Praise God, and Pass The Nachos

By Harry R. Osborne

Have you gone to the worship services of various churches? There is an amazing variety among them. In fact, there is so much variety that one wonders how so many practices could come from people supposedly following the same book, the Bible. The obvious fact is that they do not follow the simple New Testament pattern for worship. Instead, they add to and subtract from that biblical pattern to suit their own desires.

Examples of denominational “worship” seem to be reaching a new high in lows these days. We all remember the denominational group in California several years ago that added a drive-in window for all of their members who could not spend the time to come in for the whole service. It was a kind of “Jiffy-Prayer” booth. So many gimmicks have come down the line that it is impossible to list or even remember all of them.

A few weeks ago, however, I was intrigued by the scheme of a group who came to the Living Stones church here in Alvin, Texas. Several fellows of muscular build, called “the Power Team,” did karate chops pulverizing huge blocks of ice in “worship” to God. I thought surely that was the worst it could get – until last Sunday. On that Super Bowl Sunday, the Second Baptist Church in Houston had services in the gymnasium where they erected a 20-foot TV screen to watch the football game. During the whole thing, the deacons sold nachos, hot dogs, popcorn, and cokes while young women dressed as cheerleaders pranced around and lead cheers. At halftime the preacher, called the “headlines man” for the evening, gave his address. I am certain all were edified. Is this “worship” as God intended it?

Let’s look at what the New Testament says about the worship of the church. In Colossians 3:17, we are reminded that we need authority for whatever we do, either in word or in deed. Let us see what that church in the New Testament did and what they were instructed to do. In this way we can determine the full pattern regarding worship as God gave it by the inspired writers.

First, we see that the New Testament church engaged in prayer to worship God. Jesus taught the disciples that prayer was an act of worship and reverence to God (Matt. 6:9). In Colossians 4:24, the church at Colossae is enjoined to pray. The church in the book of Acts is seen praying (Acts 2:42).

Second, we see the preaching and teaching of God’s word in worship. Acts 2:42 says that the early church “continued steadfastly in the apostles’ teaching.” 1 Thessalonians 2:13 makes it clear that the apostles’ teaching is in fact the word of God. When men speak “the oracles of God,” it is so “God may be glorified” (1 Pet. 4:11).

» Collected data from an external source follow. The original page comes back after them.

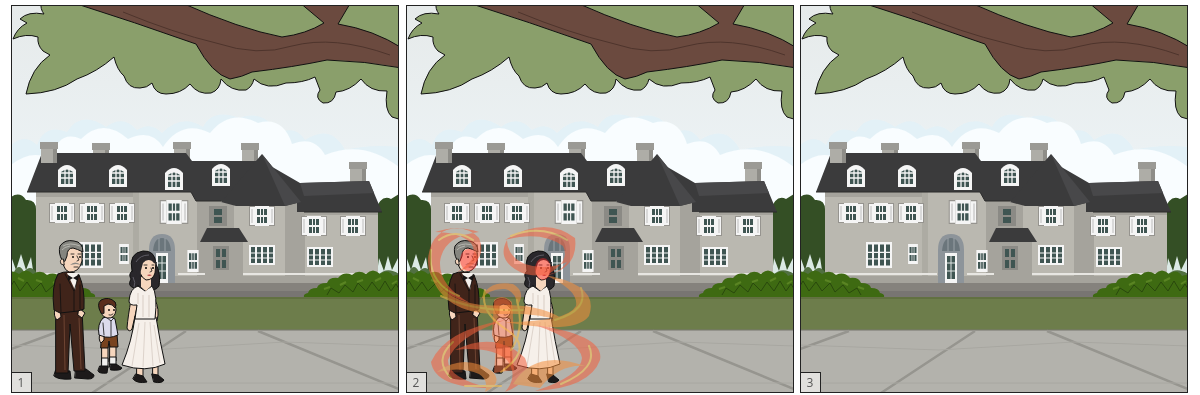
<!DOCTYPE html>
<html lang="en">
<head>
<meta charset="utf-8">
<title>Storyboard in three panels</title>
<style>
:root{--leaf:#8a9f6b;--bark:#6b4a3f;--wall:#bab8b0;--wall-shade:#a5a39c;--roof:#3b3b3c;--roof-light:#48484a;--glass:#3f5552;--trim:#f5f5f5;--hedge:#3e6a12;--hedge-dark:#29480d;--grass:#6d7d4b;--stone:#b3b2ac;--crack:#96958f;--ink:#111;--skin:#f6d6bd;--suit:#40241a;--dress:#f6f0ea;--hair:#29272b;--flame:#f4603c;--ember:#f58f3c;--spark:#fbc04a}
html,body{margin:0;background:#fff;overflow:hidden}
svg{display:block}
.wall{fill:var(--wall)}.shade{fill:var(--wall-shade)}
.roof{fill:var(--roof)}.roof-light{fill:var(--roof-light)}
.trim{fill:var(--trim)}.glass{fill:var(--glass)}
.leaf{fill:var(--leaf)}.bark{fill:var(--bark)}
.ink{stroke:var(--ink);stroke-width:1;stroke-linejoin:round;stroke-linecap:round}
.line{fill:none;stroke:var(--ink);stroke-width:.8;stroke-linecap:round}
.skin{fill:var(--skin)}.suit{fill:var(--suit)}.dress{fill:var(--dress)}.hair{fill:var(--hair)}.shoe{fill:#1d1a1a}
.crack{fill:none;stroke:var(--crack);stroke-width:2.5}
.frame{fill:none;stroke:#222}
.badge{fill:#e9e9e6;fill-opacity:.85;stroke:#222}
.number{font:12px "Open Sans",sans-serif;fill:#555;text-anchor:middle}
.flame{fill:var(--flame)}.ember{fill:var(--ember)}
.spark{fill:none;stroke:var(--spark);stroke-width:2;stroke-linecap:round}
</style>
</head>
<body>
<svg width="1200" height="395" viewBox="0 0 1200 395">
<defs>
<linearGradient id="sky" x1="0" y1="0" x2="0" y2="1"><stop offset="0" stop-color="#e6eaea"/><stop offset="1" stop-color="#f1f9fd"/></linearGradient>
<clipPath id="panel"><rect x="11" y="5" width="388" height="388"/></clipPath>

<g id="dormer"><path class="trim" d="M-9 11V-6Q0-16 9-6V11Z"/><path class="glass" d="M-6 8V-4Q0-9 6-4V8Z"/><path d="M-2-8V8M2-8V8M-6 2H6M-6-3H6" stroke="#f5f5f5" stroke-width="1.3"/></g>
<g id="panes"><rect class="trim" x="-7" y="-10" width="14" height="20"/><path class="glass" d="M-5-7h3v6h-3zM-1-7h2v6h-2zM2-7h3v6h-3zM-5 1h3v6h-3zM-1 1h2v6h-2zM2 1h3v6h-3z"/></g>
<g id="shuttered"><rect x="-13" y="-10" width="26" height="20" fill="#96948f"/><path class="trim" d="M-12-9h5V9h-5zM7-9h5V9H7z"/><path d="M-10-7V7M10-7V7" stroke="#cfcfcf" stroke-width="1.5"/><use href="#panes"/></g>
<g id="wide-window"><rect class="trim" x="-13" y="-10" width="26" height="20"/><path class="glass" d="M-11-8h4V8h-4zM-5-8h4V8h-4zM1-8h4V8H1zM7-8h4V8H7z"/><path d="M-12-2H12M-12 3H12" stroke="#f5f5f5"/></g>
<g id="chimney"><rect x="-8" y="4" width="16" height="17" fill="#aeada7"/><rect x="-9" width="18" height="7" fill="#9b9a95"/><path d="M4 7H8V21H4z" fill="#8e8d88"/></g>
<g id="bush"><path d="M0 297V280q5-7 12-4q5-8 13-2q7-7 14 0q8-5 14 1q8-4 14 3q9-1 11 5q9 0 10 5q8 0 9 5q5 1 4 4Z" fill="var(--hedge)"/><path d="M4 292l5-8 5 7 6-10 6 10 7-9 6 9 8-8 5 9 8-7 6 8 8-5 4 7" fill="none" stroke="var(--hedge-dark)"/><path d="M8 281l5 3M24 278l6 3M42 280l6 2M59 282l6 3M75 287l6 2" stroke="#5a8423" stroke-width="2"/></g>

<g id="house">
  <use href="#chimney" x="101" y="143"/><use href="#chimney" x="182" y="142"/><use href="#chimney" x="250" y="143"/><use href="#chimney" x="358" y="162"/>
  <path class="wall" d="M36 190H132L378 205V283H36Z"/>
  <path class="shade" d="M36 190H300V197H36ZM197 196h37V283H197zM297 208H378V215H297zM297 212h8V283h-8z"/>
  <path class="wall" d="M133 192H197V283H133Z"/><path class="shade" d="M133 190h6v93h-6z" opacity=".6"/>
  <path class="wall" d="M235 198H297V283H235Z"/><path class="shade" d="M285 200h12v83h-12zM235 200h62v4h-62z"/>
  <path class="roof" d="M27 192L42 153H186L192 161H262L300 183L369 181L382 212H297V201H196L191 192Z"/>
  <use href="#chimney" x="49" y="142"/>
  <path class="roof-light" d="M300 183L369 181L374 193L304 196Z"/>
  <path class="roof" d="M221 202L262 154L301 202L285 206H236Z"/><path class="roof-light" d="M262 154L301 202L285 206Z"/>
  <path d="M27 192H191L196 201H221M304 212H382" fill="none" stroke="#2a2a2b"/>
  <use href="#dormer" x="67" y="176"/><use href="#dormer" x="118" y="176"/><use href="#dormer" x="174" y="179"/><use href="#dormer" x="221" y="175"/>
  <use href="#shuttered" x="62" y="213"/><use href="#shuttered" x="92" y="213"/><use href="#shuttered" x="122" y="213"/><use href="#shuttered" transform="translate(174 212) scale(1.1 1.2)"/>
  <use href="#shuttered" x="262" y="216"/><use href="#shuttered" x="314" y="226"/><use href="#shuttered" x="353" y="226"/>
  <rect x="209" y="206" width="18" height="20" fill="#8b8a85"/><path class="glass" d="M214 209h8v6h-8zM214 217h8v6h-8z"/>
  <path class="roof" d="M200 242L207 228H239L248 242Z"/>
  <path class="shade" d="M205 242H243V283H205Z"/><rect x="213" y="246" width="16" height="24" fill="#8b8a85"/><path class="glass" d="M216 249h4v8h-4zM222 249h4v8h-4zM216 260h4v8h-4zM222 260h4v8h-4z"/>
  <use href="#wide-window" transform="translate(90 255) scale(1 1.3)"/><use href="#wide-window" x="262" y="255"/><use href="#wide-window" x="320" y="257"/>
  <use href="#panes" transform="translate(124 254) scale(.7 1)"/><use href="#panes" transform="translate(193 261) scale(.8 1.1)"/>
  <path d="M36 274H148M178 274H205M243 274H378" stroke="#e7e6e2" stroke-width="2"/><path class="shade" d="M36 276H378V283H36Z"/>
  <path d="M149 283V250Q149 234 162 234Q175 234 175 250V283Z" fill="#8d949a"/><path d="M153 251Q154 238 162 238Q170 238 171 251Z" fill="#6b767c"/><path d="M159 238V251M165 238V251" stroke="#9aa1a6"/>
  <rect class="trim" x="156" y="253" width="12" height="30"/><rect class="glass" x="158" y="256" width="8" height="23"/><path d="M162 256V279M158 263H166M158 271H166" stroke="#dfe4e3"/>
</g>

<g id="tree">
  <path class="ink leaf" d="M41 2Q40 9 44 14Q28 11 20 19L27 23Q17 28 13 39Q26 33 38 37Q37 45 43 51L50 55Q31 68 26 94Q57 93 77 79Q97 72 114 57Q117 70 124 76Q128 89 140 88Q147 88 152 83Q155 94 166 94Q181 94 190 84Q198 95 211 93Q220 90 221 79Q231 92 246 90Q252 87 254 79Q267 91 286 83Q303 83 315 77L320 90Q314 98 323 103Q334 104 336 92Q350 91 361 79Q370 92 387 91Q384 110 392 117L402 120V2Z"/>
  <path class="ink bark" d="M74 3Q134 22 196 44Q212 74 230 79Q242 77 252 72Q294 67 327 60Q365 61 402 68V48Q374 30 338 24L351 2H299L324 23Q306 34 282 37Q240 29 182 3Z"/>
  <path d="M123 12Q174 33 216 43Q258 57 292 46Q334 35 390 55" fill="none" stroke="#4e342c"/>
</g>

<g id="grounds" clip-path="url(#panel)">
  <rect x="11" y="5" width="388" height="292" fill="url(#sky)"/>
  <path d="M11 145q14-12 26 0q8-22 30-13q14-22 39-5q17-13 31 3q14-9 25 3q20-20 41-6q10-19 36-9q27-9 38 16q18-10 28 6q26-17 40 10q26-6 54-3V290H11Z" fill="#e3f1f7"/>
  <path d="M11 165q22-17 40-5q7-31 30-21q22-22 47 0q23-11 35 8q19-28 47-14q20-25 48-10q25-7 34 21q22-9 33 11q38-16 74 12V290H11Z" fill="#f9fdff"/>
  <path d="M11 197q9-6 15 3q11-1 10 12V290H11ZM375 211q6-17 16-12l8-5v96H375Z" fill="#344f25"/>
  <path d="M11 290V256l5 14 5-16 5 16 5-13 5 33zM375 290l4-32 5 13 4-15 4 14 7-14v34z" fill="#dbe9e5"/>
  <path d="M14 272q5-10 10 0q6-8 12 0v18H14zM378 275q9-9 21-1v16H378z" fill="#517041"/>
  <use href="#house"/>
  <rect x="11" y="283" width="388" height="14" fill="#85827d"/><rect x="11" y="291" width="388" height="6" fill="#787572"/>
  <use href="#bush" x="-6"/><use href="#bush" transform="translate(405) scale(-1 1)"/>
  <rect x="11" y="297" width="388" height="33" fill="var(--grass)"/><path d="M11 298H399" stroke="#566437"/>
  <rect x="11" y="330" width="388" height="63" fill="var(--stone)"/><path d="M11 330H399" stroke="#77766f"/>
  <path class="crack" d="M186 331L92 393M258 331L399 389M11 349L60 331"/>
  <path d="M11 383H399M11 345L150 350L285 342L399 346" fill="none" stroke="#a8a7a1"/>
  <use href="#tree"/>
</g>

<g id="man">
  <path class="shoe ink" d="M56 370L70 371L71 379Q58 380 54 376ZM76 369H86L94 375Q94 379 88 379L75 378Z"/>
  <path class="suit ink" d="M56 310H82L85 371H74L70 324L68 373H56Z"/>
  <path class="skin ink" d="M55 309Q53 316 57 320L61 317L60 309ZM79 308L85 313L82 318L78 315Z"/>
  <path class="suit ink" d="M58 274Q69 269 79 275Q85 288 84 309L78 311L60 313L54 310Q51 286 58 274Z"/>
  <path d="M67 273H78L75 290Z" fill="#f4f1ed"/><path d="M68 275L73 278L68 281ZM78 275L73 278L78 281Z" fill="#171414"/>
  <path class="line" d="M65 274L74 291L79 275M74 291V311M60 284L61 312M80 285V309"/>
  <path d="M64 315L65 370M79 318L81 369" stroke="#6e4432"/>
  <path class="skin ink" d="M62 250Q61 269 69 272Q79 273 82 261L82 248Q72 243 62 250Z"/>
  <path class="ink" fill="#85857f" d="M62 260Q58 253 60 246Q65 239 74 241Q83 242 83 252Q77 249 73 248Q67 248 67 256L65 261Z"/>
  <path d="M63 246Q70 242 80 246M62 250Q64 247 70 246" fill="none" stroke="#b5b5af"/>
  <path class="skin line" d="M63 259q-4 0-2 5l3 1z"/>
  <path class="line" d="M71 254H74M78 254H81M77 256L79 260L77 261"/><circle cx="73" cy="257" r=".9"/><circle cx="80" cy="257" r=".9"/>
  <path d="M70 265Q75 260 81 265L76 264Z" fill="#8b8984"/><path class="line" d="M74 267H78"/>
</g>

<g id="boy">
  <path class="skin ink" d="M102 344H108V362H102ZM110 344H116V361H110Z"/><path class="ink" fill="#f1f0ee" d="M102 358H108V368H102ZM110 357H116V367H110Z"/>
  <path class="shoe ink" d="M100 366H108L107 373Q99 374 98 371ZM110 364H116L122 368Q121 371 111 370Z"/>
  <path class="ink" fill="#78431f" d="M102 334H117L118 347H110L109 341L108 348H101Z"/>
  <path class="skin ink" d="M100 333Q98 340 101 343L104 340V332Z"/>
  <path class="ink" fill="#dcdbec" d="M103 318Q109 315 115 319L118 335Q109 339 102 336L99 335Q97 324 103 318Z"/>
  <path class="line" d="M103 323L104 335M111 321V336M106 317L111 321L114 318"/>
  <path class="skin ink" d="M101 305Q99 316 107 318Q115 319 116 310L115 302Q108 299 101 305Z"/>
  <path class="ink" fill="#5a2d1c" d="M101 313Q96 304 101 300Q109 296 115 302Q117 305 115 308Q113 304 108 304L104 306L104 313Z"/>
  <path class="line" d="M109 315Q111 316 113 314"/><circle cx="109" cy="310" r=".9"/><circle cx="114" cy="310" r=".9"/>
</g>

<g id="woman">
  <path class="skin ink" d="M137 362H143V378H137ZM153 362H158V377H153Z"/>
  <path class="shoe ink" d="M136 374L143 376L147 382Q137 384 133 379ZM152 374L158 375L164 380Q162 384 154 382Z"/>
  <path class="hair ink" d="M132 271Q128 253 143 251Q155 250 156 264Q161 274 159 286Q155 292 150 288H134Q127 286 131 279Q128 274 132 271Z"/>
  <path class="skin ink" d="M131 300Q128 316 127 328Q129 333 132 329L138 303ZM155 300Q160 309 157 321L153 320L152 303Z"/>
  <path class="dress ink" d="M135 317H156Q160 342 165 364Q146 373 122 365Q132 341 135 317Z"/>
  <path d="M139 323L132 366M145 322L143 367M150 322L153 366M154 325L160 363" fill="none" stroke="#ddd3cb"/>
  <path class="dress ink" d="M138 286L145 291L152 286Q158 294 155 319H135L137 305Q129 306 129 301Q130 288 138 286Z"/>
  <path d="M138 293V304M143 295V317M149 295V317" stroke="#d8cdc4"/>
  <path class="skin" d="M141 277V287L146 291L151 286L151 278Z"/>
  <path class="skin ink" d="M139 262Q138 276 146 280Q153 280 155 273L156 262Q147 255 139 262Z"/>
  <path class="hair" d="M137 274Q132 262 139 256Q149 251 157 263Q155 265 152 261Q147 258 143 263L140 274L138 285L132 284Z"/>
  <path d="M136 262Q140 255 149 255M133 277Q136 283 134 287" fill="none" stroke="#5d5b64"/>
  <path class="line" d="M144 265H147M152 265H154M151 268L152 271L150 272"/><circle cx="146" cy="268" r="1"/><circle cx="153" cy="268" r="1"/>
  <path d="M147 275Q149 274 152 275Q149 277 147 275Z" fill="#b54747"/>
</g>
<g id="family"><use href="#man"/><use href="#boy"/><use href="#woman"/></g>

<g id="flames" clip-path="url(#panel)">
  <g fill="#ff2a2a" opacity=".45"><ellipse cx="74" cy="260" rx="9" ry="11"/><ellipse cx="148" cy="269" rx="8" ry="11"/></g>
  <path d="M99 300Q108 293 117 302L119 334L117 348L119 370L99 373L101 346L97 335Z" fill="#ff743f" opacity=".5"/>
  <g opacity=".55">
    <path class="flame" d="M84 232Q38 218 33 258Q31 290 75 303Q44 286 45 262Q48 236 84 232ZM40 232Q70 222 84 238Q94 262 62 272Q86 258 76 243Q64 232 40 232ZM110 240Q150 215 180 238Q184 268 150 276Q176 262 168 246Q146 230 110 240ZM112 240Q100 262 130 274Q160 280 172 262Q150 271 130 264Q112 256 112 240Z"/>
    <path class="ember" d="M150 275Q205 285 194 316Q180 335 110 322Q172 322 181 306Q184 290 150 275ZM34 268Q50 310 110 305Q150 305 172 322Q140 312 105 314Q45 315 34 268ZM86 300Q92 280 118 284Q132 292 122 306Q122 292 110 289Q94 288 86 300Z"/>
    <path class="flame" d="M140 325Q210 335 205 360Q195 388 140 391Q186 376 187 358Q184 340 140 325ZM110 320Q50 330 36 362Q40 388 95 388Q52 378 53 360Q62 336 110 320ZM60 350Q100 330 130 358Q140 380 110 392Q124 376 112 360Q96 346 60 350Z"/>
    <path class="ember" d="M118 384Q140 348 190 366Q164 364 145 388ZM42 372Q70 352 98 372Q108 384 90 392Q94 380 84 374Q66 366 42 372Z"/>
    <path class="spark" d="M36 250Q32 284 64 296M44 240Q60 228 78 240M116 236Q146 224 172 240M186 288Q194 310 160 320M46 296Q80 312 128 310M58 342Q38 360 56 378M194 346Q204 368 166 384M90 290Q84 312 112 330T106 372M122 300Q130 330 116 350M70 386H106"/>
  </g>
</g>
<g id="border"><rect class="badge" x="11.500" y="372.500" width="20" height="20"/><rect class="frame" x="11.500" y="5.500" width="387" height="387"/></g>
</defs>

<g id="panel-one"><use href="#grounds"/><use href="#family"/><use href="#border"/><text class="number" x="21" y="387">1</text></g>
<g id="panel-two" transform="translate(395)"><use href="#grounds"/><use href="#family"/><use href="#flames"/><use href="#border"/><text class="number" x="21" y="387">2</text></g>
<g id="panel-three" transform="translate(789)"><use href="#grounds"/><use href="#border"/><text class="number" x="21" y="387">3</text></g>
</svg>
</body>
</html>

Third, we see Christians in the first century singing praises to God. They were commanded to speak “one to another in psalms, hymns and spiritual songs, singing and making melody in your heart to the Lord” (Eph. 5:19). Nine times in the New Testament we find commands to or examples of singing in worship to God.

Fourth, we find New Testament Christians gathering on the first day of every week to partake of the Lord’s Supper (Acts 20:7). This was in fulfillment of the command given by Christ on the night of his betrayal (Matt. 26:26-29). Paul makes clear the place and manner of partaking the Lord’s Supper (1 Cor. 11:20-34).

Fifth, we mad of first century Christians giving of their means upon the first day of the week (1 Cor. 16:2). Paul affirms that this is an act of worship in 2 Corinthians 8:5. Christians gave to meet the needs God authorized the church as a unit to discharge, but they gave only on the first day of the week.

When we have noticed those five acts of worship, we have covered completely what the New Testament calls “worship.” No ice smashing, nacho selling, cheerleader prancing, TV watching and so on – just things that focus on adoration of the God of heaven.

The term “worship” in our New Testament is defined as “to make obeisance” or “do reverence to.” It is said to denote “an act of homage or reverence.” Praying to God does that. Singing praises does that. Preaching God’s word does that. Thinking upon Christ’s death in the Lord’s supper does that. So does contributing out of love for God and his cause.

Where in the world did people get the idea that these other things give homage and reverence to God? They may be things in which men like to engage, but “worship” is to please God! We please God by doing the things he says we ought to do.

Brethren, we need to be very cautious about these principles, too. There is always some well intentioned soul who comes along and decides that we could add “enthusiasm” into our services by various means. What lies behind the well intentioned, but often errant suggestion that follows is a basic misunderstanding about the nature of worship. Worship is to please God! The uplifting we derive from it ought to be a by-product of the fact that God is praised, not the other way around. I hear a multitude of brethren talking about the main purpose of worship being the energizing of ourselves and our brethren. That concept is nothing short of sectarian thinking and will lead all who follow it into the same practices we see in the denominational world! The denominations structure their services around what will excite them the most. The Christian seeks to worship, adore, and praise the Almighty God of heaven and receives joy as a by product of his service to God.

Guardian of Truth XXXII: 7, pp. 195-196
April 7, 1988